[Directions] Within the entries below, find every line that has the string "circle", then copy it.

-- Opening Marker --

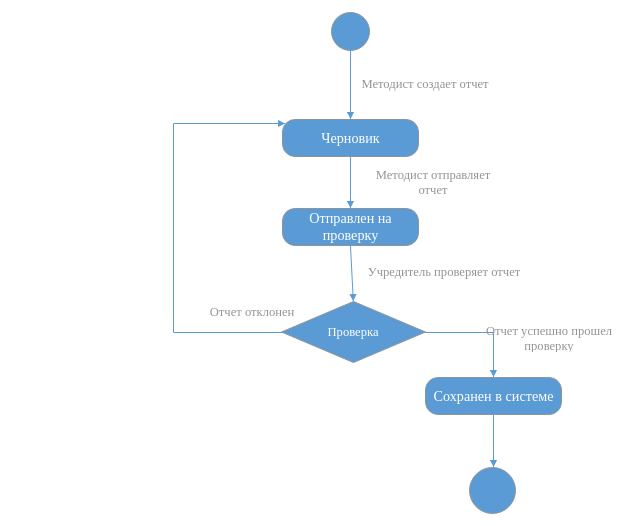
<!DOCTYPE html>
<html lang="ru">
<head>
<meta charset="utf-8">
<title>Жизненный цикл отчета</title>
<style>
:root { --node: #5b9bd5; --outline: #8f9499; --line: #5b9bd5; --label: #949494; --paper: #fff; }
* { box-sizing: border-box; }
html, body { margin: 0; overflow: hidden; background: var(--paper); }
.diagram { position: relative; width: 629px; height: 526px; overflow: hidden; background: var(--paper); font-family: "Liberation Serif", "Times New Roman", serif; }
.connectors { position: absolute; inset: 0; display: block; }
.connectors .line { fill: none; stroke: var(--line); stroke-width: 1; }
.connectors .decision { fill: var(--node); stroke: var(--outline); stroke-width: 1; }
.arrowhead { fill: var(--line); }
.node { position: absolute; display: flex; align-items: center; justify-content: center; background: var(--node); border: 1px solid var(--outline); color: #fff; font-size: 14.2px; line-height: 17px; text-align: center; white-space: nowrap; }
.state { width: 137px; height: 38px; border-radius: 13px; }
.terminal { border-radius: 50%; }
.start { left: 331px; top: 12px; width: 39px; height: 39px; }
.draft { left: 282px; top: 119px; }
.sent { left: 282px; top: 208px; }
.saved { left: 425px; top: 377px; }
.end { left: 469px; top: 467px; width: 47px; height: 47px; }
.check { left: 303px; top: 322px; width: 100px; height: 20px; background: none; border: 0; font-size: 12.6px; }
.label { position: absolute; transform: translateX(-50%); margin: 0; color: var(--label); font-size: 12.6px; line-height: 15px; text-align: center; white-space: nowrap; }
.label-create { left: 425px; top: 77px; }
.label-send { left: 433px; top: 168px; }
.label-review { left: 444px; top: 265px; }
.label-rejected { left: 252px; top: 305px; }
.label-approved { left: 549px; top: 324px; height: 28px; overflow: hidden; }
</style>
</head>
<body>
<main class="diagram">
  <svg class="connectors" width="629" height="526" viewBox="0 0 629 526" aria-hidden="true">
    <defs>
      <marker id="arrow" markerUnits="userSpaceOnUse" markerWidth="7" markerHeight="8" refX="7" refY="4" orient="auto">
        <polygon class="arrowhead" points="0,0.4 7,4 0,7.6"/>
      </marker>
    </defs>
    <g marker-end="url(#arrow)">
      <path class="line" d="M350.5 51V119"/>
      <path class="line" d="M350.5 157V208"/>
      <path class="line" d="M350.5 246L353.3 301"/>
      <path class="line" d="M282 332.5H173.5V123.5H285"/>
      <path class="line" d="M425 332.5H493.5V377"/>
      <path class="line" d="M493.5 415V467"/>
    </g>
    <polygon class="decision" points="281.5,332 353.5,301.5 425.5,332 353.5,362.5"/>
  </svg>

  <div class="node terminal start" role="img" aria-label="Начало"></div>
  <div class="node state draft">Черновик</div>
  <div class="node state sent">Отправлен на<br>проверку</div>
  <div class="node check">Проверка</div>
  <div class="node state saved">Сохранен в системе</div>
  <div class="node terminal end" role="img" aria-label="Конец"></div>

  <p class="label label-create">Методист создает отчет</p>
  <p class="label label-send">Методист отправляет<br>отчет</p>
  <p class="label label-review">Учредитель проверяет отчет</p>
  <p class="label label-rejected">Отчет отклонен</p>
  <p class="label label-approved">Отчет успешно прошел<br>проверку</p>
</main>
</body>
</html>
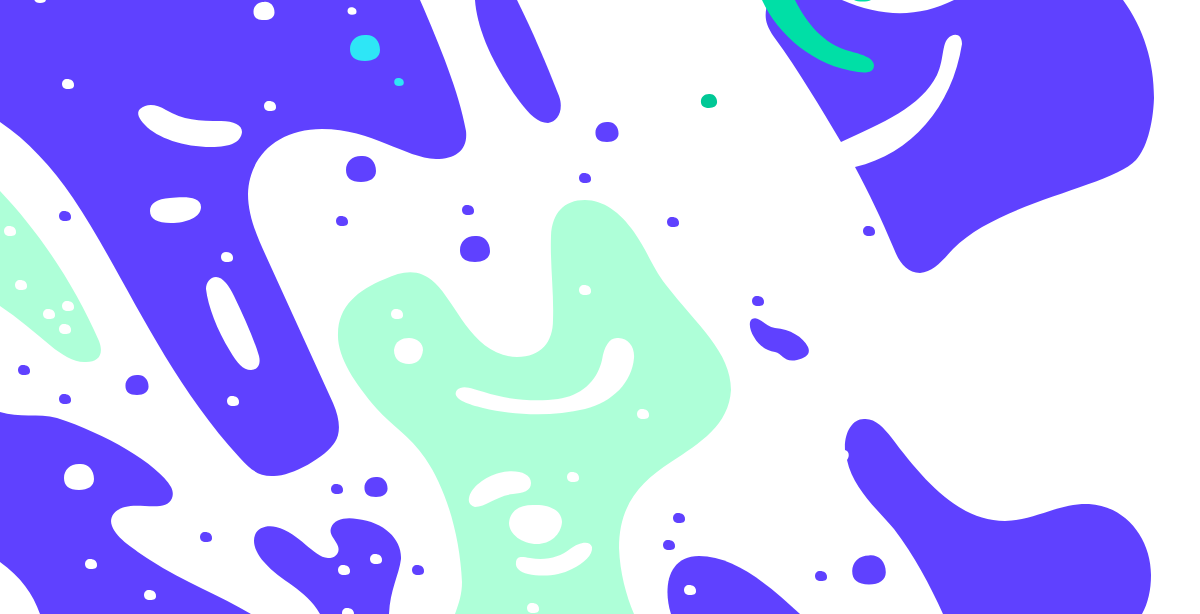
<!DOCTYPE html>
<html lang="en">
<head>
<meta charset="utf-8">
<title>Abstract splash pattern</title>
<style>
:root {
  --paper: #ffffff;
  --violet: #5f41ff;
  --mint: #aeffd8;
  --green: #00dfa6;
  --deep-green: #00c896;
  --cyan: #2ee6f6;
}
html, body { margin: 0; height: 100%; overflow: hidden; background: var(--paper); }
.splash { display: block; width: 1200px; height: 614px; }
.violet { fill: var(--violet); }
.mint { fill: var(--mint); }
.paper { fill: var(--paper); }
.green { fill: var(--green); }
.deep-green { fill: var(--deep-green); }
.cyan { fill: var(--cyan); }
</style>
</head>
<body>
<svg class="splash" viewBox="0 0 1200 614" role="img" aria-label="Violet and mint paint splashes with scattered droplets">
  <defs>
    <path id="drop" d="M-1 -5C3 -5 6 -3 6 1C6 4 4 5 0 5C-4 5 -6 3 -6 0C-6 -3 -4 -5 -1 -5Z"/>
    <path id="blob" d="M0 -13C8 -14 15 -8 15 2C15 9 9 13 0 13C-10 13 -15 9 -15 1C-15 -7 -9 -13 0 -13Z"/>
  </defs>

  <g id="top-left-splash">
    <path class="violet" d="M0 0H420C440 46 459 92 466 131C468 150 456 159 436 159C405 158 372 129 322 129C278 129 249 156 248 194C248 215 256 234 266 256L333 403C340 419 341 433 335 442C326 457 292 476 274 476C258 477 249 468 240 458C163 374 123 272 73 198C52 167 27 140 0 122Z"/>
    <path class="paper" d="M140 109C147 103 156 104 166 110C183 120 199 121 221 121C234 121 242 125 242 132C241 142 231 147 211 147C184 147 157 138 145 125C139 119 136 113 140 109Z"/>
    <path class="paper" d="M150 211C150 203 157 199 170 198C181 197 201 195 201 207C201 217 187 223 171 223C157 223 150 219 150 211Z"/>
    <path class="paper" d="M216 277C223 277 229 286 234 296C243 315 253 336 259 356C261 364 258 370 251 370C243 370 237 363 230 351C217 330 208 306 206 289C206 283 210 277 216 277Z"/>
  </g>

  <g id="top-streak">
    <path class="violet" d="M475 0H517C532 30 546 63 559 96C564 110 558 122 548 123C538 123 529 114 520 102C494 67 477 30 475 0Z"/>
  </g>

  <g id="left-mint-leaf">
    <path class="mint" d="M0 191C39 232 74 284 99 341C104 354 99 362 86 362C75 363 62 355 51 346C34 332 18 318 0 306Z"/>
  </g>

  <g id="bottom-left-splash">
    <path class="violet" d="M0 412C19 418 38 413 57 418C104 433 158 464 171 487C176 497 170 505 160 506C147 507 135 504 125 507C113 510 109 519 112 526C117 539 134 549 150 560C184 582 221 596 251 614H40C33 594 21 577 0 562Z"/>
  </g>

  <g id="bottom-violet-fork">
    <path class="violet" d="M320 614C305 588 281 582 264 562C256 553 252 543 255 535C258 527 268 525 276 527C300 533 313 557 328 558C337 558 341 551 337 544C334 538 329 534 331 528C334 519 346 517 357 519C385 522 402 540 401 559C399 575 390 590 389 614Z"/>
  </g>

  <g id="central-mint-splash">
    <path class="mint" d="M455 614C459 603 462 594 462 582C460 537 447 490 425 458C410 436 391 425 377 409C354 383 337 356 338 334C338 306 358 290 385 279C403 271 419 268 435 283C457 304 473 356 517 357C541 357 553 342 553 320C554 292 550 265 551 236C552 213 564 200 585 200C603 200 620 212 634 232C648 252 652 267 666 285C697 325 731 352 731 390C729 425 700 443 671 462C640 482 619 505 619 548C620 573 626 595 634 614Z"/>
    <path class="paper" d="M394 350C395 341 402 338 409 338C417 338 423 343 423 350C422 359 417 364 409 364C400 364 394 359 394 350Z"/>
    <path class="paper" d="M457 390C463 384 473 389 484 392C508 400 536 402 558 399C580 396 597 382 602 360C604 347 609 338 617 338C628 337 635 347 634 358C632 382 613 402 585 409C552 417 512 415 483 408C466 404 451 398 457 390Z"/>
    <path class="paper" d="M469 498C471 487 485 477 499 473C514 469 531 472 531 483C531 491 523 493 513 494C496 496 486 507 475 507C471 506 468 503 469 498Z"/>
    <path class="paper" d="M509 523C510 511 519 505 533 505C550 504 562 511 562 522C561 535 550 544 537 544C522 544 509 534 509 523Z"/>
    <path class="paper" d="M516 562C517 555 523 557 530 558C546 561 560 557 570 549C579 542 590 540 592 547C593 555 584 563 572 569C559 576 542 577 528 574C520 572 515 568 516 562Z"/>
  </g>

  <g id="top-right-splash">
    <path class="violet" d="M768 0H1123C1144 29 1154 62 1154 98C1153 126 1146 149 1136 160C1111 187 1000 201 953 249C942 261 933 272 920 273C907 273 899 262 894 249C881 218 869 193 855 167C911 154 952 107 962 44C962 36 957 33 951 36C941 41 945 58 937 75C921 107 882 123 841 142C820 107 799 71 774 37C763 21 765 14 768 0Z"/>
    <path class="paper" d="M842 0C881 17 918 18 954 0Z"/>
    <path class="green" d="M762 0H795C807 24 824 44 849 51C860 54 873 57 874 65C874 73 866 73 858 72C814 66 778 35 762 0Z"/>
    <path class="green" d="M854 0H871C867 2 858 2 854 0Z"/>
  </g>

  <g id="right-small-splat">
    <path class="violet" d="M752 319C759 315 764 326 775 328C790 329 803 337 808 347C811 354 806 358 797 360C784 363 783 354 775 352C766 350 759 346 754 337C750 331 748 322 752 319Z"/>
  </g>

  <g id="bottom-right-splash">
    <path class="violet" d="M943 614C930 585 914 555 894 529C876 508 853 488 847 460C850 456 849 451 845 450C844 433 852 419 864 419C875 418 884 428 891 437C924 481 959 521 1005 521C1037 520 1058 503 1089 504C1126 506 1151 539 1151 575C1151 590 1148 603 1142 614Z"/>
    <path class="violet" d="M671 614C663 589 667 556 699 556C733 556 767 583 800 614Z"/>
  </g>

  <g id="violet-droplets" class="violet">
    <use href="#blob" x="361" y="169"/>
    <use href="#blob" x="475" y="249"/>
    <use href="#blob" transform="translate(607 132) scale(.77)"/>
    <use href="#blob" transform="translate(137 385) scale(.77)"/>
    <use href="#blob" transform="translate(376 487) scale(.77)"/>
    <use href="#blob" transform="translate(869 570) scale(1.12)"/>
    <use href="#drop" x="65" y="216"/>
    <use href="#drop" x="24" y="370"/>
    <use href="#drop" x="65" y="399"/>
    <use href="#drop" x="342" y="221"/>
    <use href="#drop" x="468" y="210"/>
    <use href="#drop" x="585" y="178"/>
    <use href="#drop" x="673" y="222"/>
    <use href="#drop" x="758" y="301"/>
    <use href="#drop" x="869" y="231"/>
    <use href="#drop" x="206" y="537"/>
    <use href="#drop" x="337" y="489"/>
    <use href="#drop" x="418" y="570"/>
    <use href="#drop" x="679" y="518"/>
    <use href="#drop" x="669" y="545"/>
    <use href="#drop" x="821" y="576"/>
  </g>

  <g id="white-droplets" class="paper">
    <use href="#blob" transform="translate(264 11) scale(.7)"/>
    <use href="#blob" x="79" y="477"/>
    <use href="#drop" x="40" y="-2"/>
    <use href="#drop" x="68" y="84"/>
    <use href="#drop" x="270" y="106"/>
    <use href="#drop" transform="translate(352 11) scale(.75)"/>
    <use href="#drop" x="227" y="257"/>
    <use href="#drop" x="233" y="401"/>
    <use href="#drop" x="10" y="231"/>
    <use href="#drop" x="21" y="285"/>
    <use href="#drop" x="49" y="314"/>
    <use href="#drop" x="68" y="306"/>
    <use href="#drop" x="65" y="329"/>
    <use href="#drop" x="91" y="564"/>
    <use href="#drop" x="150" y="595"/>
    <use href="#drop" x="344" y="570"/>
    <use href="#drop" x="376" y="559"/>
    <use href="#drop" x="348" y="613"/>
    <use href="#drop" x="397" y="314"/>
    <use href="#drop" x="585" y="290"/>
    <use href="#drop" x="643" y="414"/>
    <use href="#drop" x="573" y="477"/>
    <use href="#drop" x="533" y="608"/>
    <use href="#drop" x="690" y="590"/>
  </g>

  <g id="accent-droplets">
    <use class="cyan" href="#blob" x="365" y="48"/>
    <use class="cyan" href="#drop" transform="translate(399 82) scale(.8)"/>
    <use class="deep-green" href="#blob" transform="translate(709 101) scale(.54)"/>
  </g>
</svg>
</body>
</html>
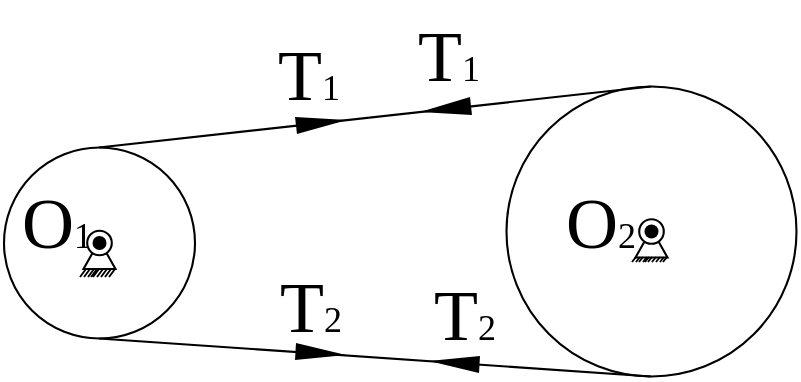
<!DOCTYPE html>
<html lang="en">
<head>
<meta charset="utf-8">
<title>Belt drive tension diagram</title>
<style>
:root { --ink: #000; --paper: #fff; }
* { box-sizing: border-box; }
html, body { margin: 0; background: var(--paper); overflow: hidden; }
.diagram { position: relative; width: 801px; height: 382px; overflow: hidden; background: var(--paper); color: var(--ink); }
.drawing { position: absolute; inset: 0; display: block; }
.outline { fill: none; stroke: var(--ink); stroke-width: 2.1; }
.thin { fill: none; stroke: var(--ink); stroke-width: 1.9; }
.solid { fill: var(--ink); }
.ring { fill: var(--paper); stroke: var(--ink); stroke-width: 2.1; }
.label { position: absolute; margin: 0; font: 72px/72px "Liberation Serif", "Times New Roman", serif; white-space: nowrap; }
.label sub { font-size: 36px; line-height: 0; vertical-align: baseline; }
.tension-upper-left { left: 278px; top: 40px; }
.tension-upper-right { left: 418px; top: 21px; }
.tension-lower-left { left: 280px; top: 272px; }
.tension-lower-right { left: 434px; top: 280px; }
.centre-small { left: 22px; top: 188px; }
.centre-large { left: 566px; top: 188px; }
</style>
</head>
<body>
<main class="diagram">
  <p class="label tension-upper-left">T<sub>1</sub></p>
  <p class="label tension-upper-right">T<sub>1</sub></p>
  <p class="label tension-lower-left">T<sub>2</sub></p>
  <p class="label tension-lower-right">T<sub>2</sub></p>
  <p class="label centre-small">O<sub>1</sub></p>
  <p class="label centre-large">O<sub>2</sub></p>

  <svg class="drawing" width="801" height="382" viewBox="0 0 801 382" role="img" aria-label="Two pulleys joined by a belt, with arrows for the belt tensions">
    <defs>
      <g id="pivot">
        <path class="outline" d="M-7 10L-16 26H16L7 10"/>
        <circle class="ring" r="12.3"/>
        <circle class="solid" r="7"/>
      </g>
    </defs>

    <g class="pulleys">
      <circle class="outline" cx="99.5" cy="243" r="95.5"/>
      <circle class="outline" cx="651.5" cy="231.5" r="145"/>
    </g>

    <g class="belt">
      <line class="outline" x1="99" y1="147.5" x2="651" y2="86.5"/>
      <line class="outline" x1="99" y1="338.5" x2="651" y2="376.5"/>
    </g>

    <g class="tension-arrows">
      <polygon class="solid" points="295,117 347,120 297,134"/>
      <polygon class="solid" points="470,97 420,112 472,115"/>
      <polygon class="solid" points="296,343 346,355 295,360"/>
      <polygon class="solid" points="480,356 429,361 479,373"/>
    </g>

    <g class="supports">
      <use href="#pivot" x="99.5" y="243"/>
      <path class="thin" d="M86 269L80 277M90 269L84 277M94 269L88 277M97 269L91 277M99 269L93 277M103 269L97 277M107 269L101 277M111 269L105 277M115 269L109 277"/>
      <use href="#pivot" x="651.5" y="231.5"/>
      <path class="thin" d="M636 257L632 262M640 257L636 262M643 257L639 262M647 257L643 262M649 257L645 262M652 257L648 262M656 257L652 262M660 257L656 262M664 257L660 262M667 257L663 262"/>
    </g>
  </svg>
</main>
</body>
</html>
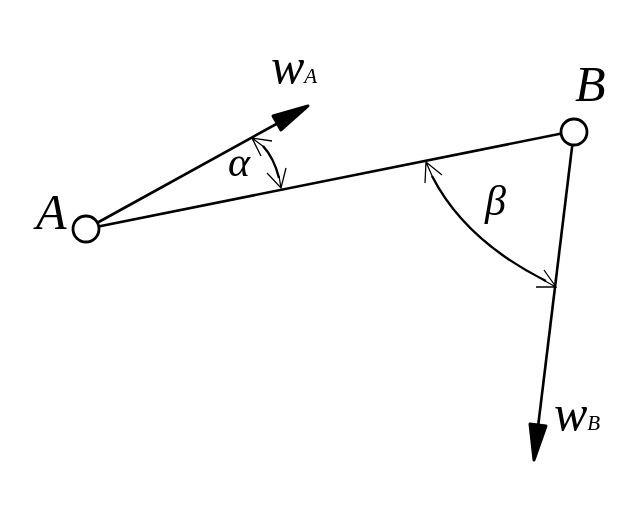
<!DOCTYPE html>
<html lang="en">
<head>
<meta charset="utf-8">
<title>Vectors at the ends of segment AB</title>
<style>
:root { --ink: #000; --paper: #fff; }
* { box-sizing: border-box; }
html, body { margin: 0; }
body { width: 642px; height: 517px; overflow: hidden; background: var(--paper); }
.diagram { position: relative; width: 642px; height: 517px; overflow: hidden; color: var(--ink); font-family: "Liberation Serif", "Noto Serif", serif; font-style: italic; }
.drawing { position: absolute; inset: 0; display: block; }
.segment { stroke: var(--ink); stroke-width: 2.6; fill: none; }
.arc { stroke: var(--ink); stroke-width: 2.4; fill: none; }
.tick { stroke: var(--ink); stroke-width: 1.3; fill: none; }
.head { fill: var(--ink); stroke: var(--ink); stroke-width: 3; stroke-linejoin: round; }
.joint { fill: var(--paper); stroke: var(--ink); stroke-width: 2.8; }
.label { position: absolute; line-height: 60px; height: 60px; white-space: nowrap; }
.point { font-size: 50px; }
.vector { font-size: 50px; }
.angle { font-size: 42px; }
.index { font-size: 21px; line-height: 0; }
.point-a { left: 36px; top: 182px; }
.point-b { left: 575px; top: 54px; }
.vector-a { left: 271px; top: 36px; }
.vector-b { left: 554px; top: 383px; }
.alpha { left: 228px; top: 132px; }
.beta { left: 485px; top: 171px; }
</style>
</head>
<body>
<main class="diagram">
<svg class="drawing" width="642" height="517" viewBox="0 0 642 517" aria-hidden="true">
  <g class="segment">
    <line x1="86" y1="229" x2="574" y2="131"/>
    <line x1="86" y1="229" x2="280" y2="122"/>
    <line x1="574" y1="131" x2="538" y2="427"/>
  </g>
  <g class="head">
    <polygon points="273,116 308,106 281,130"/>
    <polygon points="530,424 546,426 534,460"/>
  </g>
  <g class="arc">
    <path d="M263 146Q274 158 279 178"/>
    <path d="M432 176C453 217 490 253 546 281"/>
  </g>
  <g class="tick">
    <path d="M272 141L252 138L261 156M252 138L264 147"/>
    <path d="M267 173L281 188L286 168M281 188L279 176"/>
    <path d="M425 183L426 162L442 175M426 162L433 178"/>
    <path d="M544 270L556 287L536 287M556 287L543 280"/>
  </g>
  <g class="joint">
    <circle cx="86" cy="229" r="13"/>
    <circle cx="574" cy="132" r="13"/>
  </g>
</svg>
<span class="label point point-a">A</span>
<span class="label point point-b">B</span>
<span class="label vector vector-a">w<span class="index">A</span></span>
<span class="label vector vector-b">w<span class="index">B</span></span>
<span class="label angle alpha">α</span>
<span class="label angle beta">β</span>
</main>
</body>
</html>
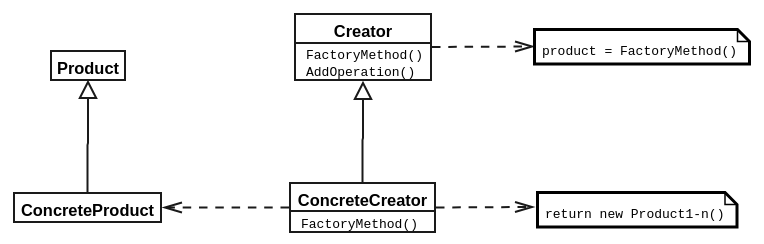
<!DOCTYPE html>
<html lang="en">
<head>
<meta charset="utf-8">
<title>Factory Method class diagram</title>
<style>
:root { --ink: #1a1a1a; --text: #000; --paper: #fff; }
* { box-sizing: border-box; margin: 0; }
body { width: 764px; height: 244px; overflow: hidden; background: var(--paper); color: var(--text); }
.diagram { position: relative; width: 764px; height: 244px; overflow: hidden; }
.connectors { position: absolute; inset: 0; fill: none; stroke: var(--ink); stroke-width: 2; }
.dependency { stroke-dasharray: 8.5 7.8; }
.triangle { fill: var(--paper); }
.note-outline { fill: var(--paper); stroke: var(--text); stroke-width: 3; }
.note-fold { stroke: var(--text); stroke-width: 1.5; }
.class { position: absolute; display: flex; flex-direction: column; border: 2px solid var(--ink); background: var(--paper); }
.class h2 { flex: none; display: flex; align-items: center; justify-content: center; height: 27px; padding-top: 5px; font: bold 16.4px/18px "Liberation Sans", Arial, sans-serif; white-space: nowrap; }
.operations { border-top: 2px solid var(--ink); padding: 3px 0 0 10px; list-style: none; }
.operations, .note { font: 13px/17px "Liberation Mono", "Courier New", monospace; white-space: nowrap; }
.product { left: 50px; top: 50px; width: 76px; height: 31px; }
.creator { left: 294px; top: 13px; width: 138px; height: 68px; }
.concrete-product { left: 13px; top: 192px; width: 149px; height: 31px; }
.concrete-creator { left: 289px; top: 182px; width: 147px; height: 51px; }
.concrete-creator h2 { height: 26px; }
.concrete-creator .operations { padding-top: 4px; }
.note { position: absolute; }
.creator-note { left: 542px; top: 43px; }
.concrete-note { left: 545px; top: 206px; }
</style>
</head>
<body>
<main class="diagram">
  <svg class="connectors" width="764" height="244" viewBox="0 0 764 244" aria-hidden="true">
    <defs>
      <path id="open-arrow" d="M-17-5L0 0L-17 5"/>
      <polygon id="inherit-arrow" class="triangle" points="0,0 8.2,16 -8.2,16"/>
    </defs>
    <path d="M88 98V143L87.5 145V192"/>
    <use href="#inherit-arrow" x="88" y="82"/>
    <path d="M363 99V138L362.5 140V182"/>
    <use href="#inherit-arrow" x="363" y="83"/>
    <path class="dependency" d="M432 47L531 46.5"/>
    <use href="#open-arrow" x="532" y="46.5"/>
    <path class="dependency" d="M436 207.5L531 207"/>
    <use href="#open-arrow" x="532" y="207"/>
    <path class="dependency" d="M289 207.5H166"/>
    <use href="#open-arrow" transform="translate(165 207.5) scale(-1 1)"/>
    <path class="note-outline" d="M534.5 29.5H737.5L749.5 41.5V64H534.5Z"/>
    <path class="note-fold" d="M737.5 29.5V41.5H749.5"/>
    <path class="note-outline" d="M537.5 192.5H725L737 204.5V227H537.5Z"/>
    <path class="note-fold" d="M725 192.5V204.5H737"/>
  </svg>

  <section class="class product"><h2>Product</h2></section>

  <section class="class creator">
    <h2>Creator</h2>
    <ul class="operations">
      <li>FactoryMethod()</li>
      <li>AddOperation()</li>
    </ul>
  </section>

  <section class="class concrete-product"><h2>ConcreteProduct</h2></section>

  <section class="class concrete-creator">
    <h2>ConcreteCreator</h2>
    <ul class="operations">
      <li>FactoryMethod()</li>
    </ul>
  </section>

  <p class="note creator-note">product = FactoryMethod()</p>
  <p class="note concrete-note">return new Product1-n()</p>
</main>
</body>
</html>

-- Closing Marker --

[Result for this exercise]
        <circle class="ring" r="12.3"/>
        <circle class="solid" r="7"/>
      <circle class="outline" cx="99.5" cy="243" r="95.5"/>
      <circle class="outline" cx="651.5" cy="231.5" r="145"/>
    <circle cx="86" cy="229" r="13"/>
    <circle cx="574" cy="132" r="13"/>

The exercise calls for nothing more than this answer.